> _Exercise instructions_
From the data below, copy out every line in which the word "center" occurs.

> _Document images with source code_
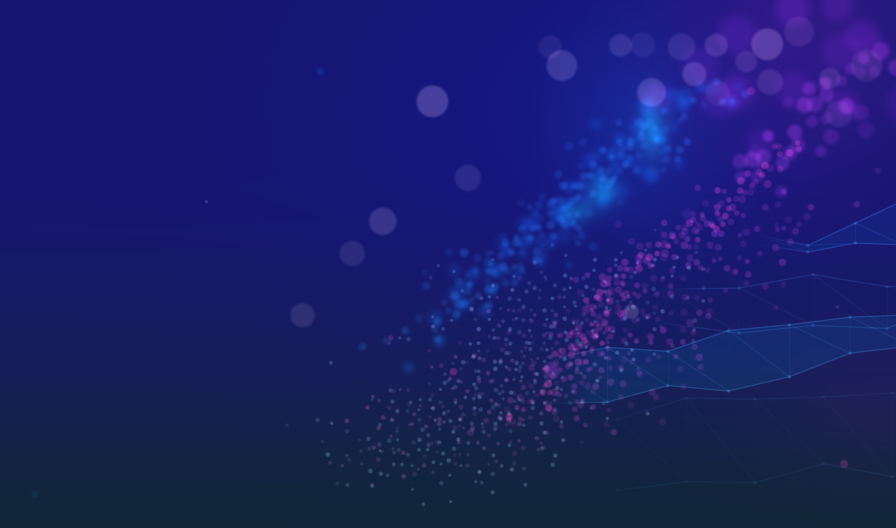
Give the GLSL for this background, as a Shadertoy shader.

```glsl
vec3 hash3(vec2 cell, float seed) {
    vec3 q = fract(vec3(cell.xyx + seed * 7.31) * vec3(0.1031, 0.1030, 0.0973));
    q += dot(q, q.yxz + 33.33);
    return fract((q.xxy + q.yzz) * q.zyx);
}

float glow(vec2 p, vec2 center, vec2 size) {
    vec2 d = (p - center) / size;
    return exp(-dot(d, d));
}

float disc(vec2 p, vec2 center, float radius, float blur) {
    return 1.0 - smoothstep(radius - blur, radius + blur, length(p - center));
}

float segment(vec2 p, vec2 a, vec2 b, float width) {
    vec2 ab = b - a;
    float t = clamp(dot(p - a, ab) / dot(ab, ab), 0.0, 1.0);
    return 1.0 - smoothstep(0.0, width, length(p - a - ab * t));
}

// Density of a slanted stream; path holds start x, slope, bend and width
float stream(vec2 p, vec4 path, vec2 span) {
    float bend = path.z * exp(-pow((p.y - 0.46) / 0.11, 2.0));
    float offset = (p.x - path.x - path.y * p.y + bend) / path.w;
    float low = smoothstep(span.x - 0.08, span.x + 0.08, p.y);
    float high = 1.0 - smoothstep(span.y - 0.08, span.y + 0.08, p.y);
    return exp(-offset * offset) * low * high;
}

// Random discs in a grid, kept where the stream is dense
float scatter(vec2 p, float cells, float radius, float blur, vec4 path, vec2 span, float seed) {
    vec2 home = floor(p * cells);
    float sum = 0.0;
    for (int j = -1; j <= 1; j++) {
        for (int i = -1; i <= 1; i++) {
            vec2 cell = home + vec2(i, j);
            vec3 rnd = hash3(cell, seed);
            vec2 center = (cell + 0.1 + 0.8 * rnd.xy) / cells;
            float kept = step(rnd.z, stream(center, path, span));
            float size = radius * (0.6 + 0.4 * fract(rnd.x * 17.0));
            float power = 0.35 + 0.65 * fract(rnd.y * 23.0);
            sum += kept * power * disc(p, center, size, blur);
        }
    }
    return sum;
}

vec2 knot(float index, vec2 line, float spacing, float seed) {
    float jitter = hash3(vec2(index, 3.0), seed).x - 0.5;
    float x = index * spacing;
    return vec2(x, line.x + line.y * x + 0.05 * jitter);
}

// Linked ribbon between two jagged edges: x = lines and nodes, y = fill
vec2 mesh(vec2 p, vec2 upper, vec2 lower, float spacing, float start, float seed, float px) {
    float index = floor(p.x / spacing);
    float t = fract(p.x / spacing);
    vec2 a = knot(index, upper, spacing, seed);
    vec2 b = knot(index + 1.0, upper, spacing, seed);
    vec2 c = knot(index, lower, spacing, seed + 5.0);
    vec2 d = knot(index + 1.0, lower, spacing, seed + 5.0);
    float width = max(0.0025, 1.2 * px);
    float lines = max(segment(p, a, b, width), segment(p, c, d, width));
    lines = max(lines, 0.4 * segment(p, a, d, width));
    lines = max(lines, 0.3 * segment(p, a, c, width));
    float nodes = disc(p, a, 0.003, px) + disc(p, b, 0.003, px)
                + disc(p, c, 0.003, px) + disc(p, d, 0.003, px);
    float fill = smoothstep(-px, px, mix(a.y, b.y, t) - p.y)
               * smoothstep(-px, px, p.y - mix(c.y, d.y, t));
    return vec2(lines + nodes, fill) * smoothstep(start, start + 0.15, p.x);
}

vec3 backdrop(vec2 p) {
    vec3 color = mix(vec3(0.065, 0.148, 0.225), vec3(0.085, 0.115, 0.35), smoothstep(0.0, 0.36, p.y));
    color = mix(color, vec3(0.085, 0.083, 0.44), smoothstep(0.24, 0.68, p.y));
    color += vec3(0.0, 0.005, 0.06) * glow(p, vec2(1.08, 0.8), vec2(0.5, 0.4));
    color += vec3(0.0, 0.06, 0.08) * glow(p, vec2(1.2, 0.76), vec2(0.14, 0.18));
    color += vec3(0.10, 0.015, 0.07) * glow(p, vec2(1.52, 0.94), vec2(0.25, 0.26));
    color += vec3(0.035, 0.0, 0.02) * glow(p, vec2(1.68, 0.22), vec2(0.25, 0.15));
    return color;
}

void mainImage(out vec4 fragColor, in vec2 fragCoord) {
    vec2 p = fragCoord / iResolution.y;
    float px = 1.0 / iResolution.y;
    vec3 color = backdrop(p);

    // Ribbons of linked points
    vec2 ribbon = mesh(p, vec2(0.162, 0.15), vec2(0.116, 0.12), 0.115, 1.02, 1.0, px);
    vec2 crest = mesh(p, vec2(0.143, 0.27), vec2(0.535, 0.0), 0.09, 1.42, 2.0, px);
    vec2 veil = mesh(p, vec2(0.43, 0.03), vec2(0.25, 0.09), 0.14, 1.22, 3.0, px);
    vec2 floorNet = mesh(p, vec2(0.1, 0.1), vec2(-0.05, 0.1), 0.13, 1.1, 4.0, px);
    color += vec3(-0.01, 0.055, 0.06) * ribbon.y + vec3(-0.01, 0.04, 0.05) * crest.y;
    color += vec3(0.05, 0.13, 0.15) * (ribbon.x + crest.x + 0.6 * veil.x + 0.3 * floorNet.x);

    // Blue stream with cyan hot spots
    vec4 bluePath = vec4(0.405, 1.1, 0.0, 0.07);
    color += vec3(0.0, 0.10, 0.16) * scatter(p, 32.0, 0.015, 0.010, bluePath, vec2(0.36, 0.86), 11.0);
    color += vec3(0.02, 0.11, 0.15) * scatter(p, 55.0, 0.008, 0.005, bluePath, vec2(0.38, 0.8), 12.0);
    float hot = glow(p, vec2(1.14, 0.637), vec2(0.028, 0.03));
    hot += glow(p, vec2(1.235, 0.755), vec2(0.025, 0.05));
    hot += 0.8 * glow(p, vec2(1.09, 0.597), vec2(0.03, 0.02));
    color += vec3(0.0, 0.25, 0.22) * hot;

    // Magenta stream, crisp below and blurred above
    vec4 pinkPath = vec4(0.79, 0.965, 0.07, 0.04);
    vec4 strayPath = vec4(0.86, 0.965, 0.03, 0.13);
    vec2 pinkSpan = vec2(0.26, 0.68);
    color += vec3(0.30, 0.06, 0.15) * scatter(p, 68.0, 0.0075, 1.2 * px, pinkPath, pinkSpan, 21.0);
    color += vec3(0.20, 0.05, 0.13) * scatter(p, 42.0, 0.007, 1.2 * px, strayPath, vec2(0.2, 0.62), 22.0);
    color += vec3(0.20, 0.06, 0.16) * scatter(p, 34.0, 0.016, 0.006, vec4(0.79, 0.965, 0.0, 0.06), vec2(0.65, 0.92), 23.0);

    // Fine dust near the foot of the streams
    vec4 dustPath = vec4(0.70, 0.9, 0.0, 0.17);
    color += vec3(0.16, 0.20, 0.20) * scatter(p, 52.0, 0.0042, px, dustPath, vec2(0.1, 0.5), 31.0);
    color += vec3(0.20, 0.08, 0.13) * scatter(p, 45.0, 0.0045, px, dustPath, vec2(0.12, 0.42), 32.0);

    // Large soft lights in the upper right
    vec4 lightPath = vec4(1.38, 0.0, 0.0, 0.24);
    color += vec3(0.15, 0.12, 0.10) * scatter(p, 15.0, 0.031, 0.004, lightPath, vec2(0.82, 0.94), 41.0);
    color += vec3(0.14, 0.02, 0.13) * scatter(p, 13.0, 0.036, 0.016, vec4(0.85, 0.75, 0.0, 0.14), vec2(0.76, 1.2), 42.0);

    // Lone lights drifting left
    float lone = disc(p, vec2(0.819, 0.808), 0.030, 0.004);
    lone += 0.75 * disc(p, vec2(1.064, 0.876), 0.029, 0.004);
    lone += 0.7 * disc(p, vec2(0.725, 0.581), 0.026, 0.004);
    lone += 0.45 * disc(p, vec2(0.886, 0.663), 0.025, 0.004);
    lone += 0.45 * disc(p, vec2(0.667, 0.520), 0.024, 0.004);
    lone += 0.5 * disc(p, vec2(0.573, 0.403), 0.023, 0.004);
    lone += 0.9 * disc(p, vec2(1.453, 0.916), 0.030, 0.004);
    lone += 0.8 * disc(p, vec2(1.196, 0.410), 0.014, 0.003);
    color += vec3(0.19, 0.16, 0.13) * lone;

    fragColor = vec4(clamp(color, 0.0, 1.0), 1.0);
}
```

> _Output of the task_
float glow(vec2 p, vec2 center, vec2 size) {
    vec2 d = (p - center) / size;
float disc(vec2 p, vec2 center, float radius, float blur) {
    return 1.0 - smoothstep(radius - blur, radius + blur, length(p - center));
            vec2 center = (cell + 0.1 + 0.8 * rnd.xy) / cells;
            float kept = step(rnd.z, stream(center, path, span));
            sum += kept * power * disc(p, center, size, blur);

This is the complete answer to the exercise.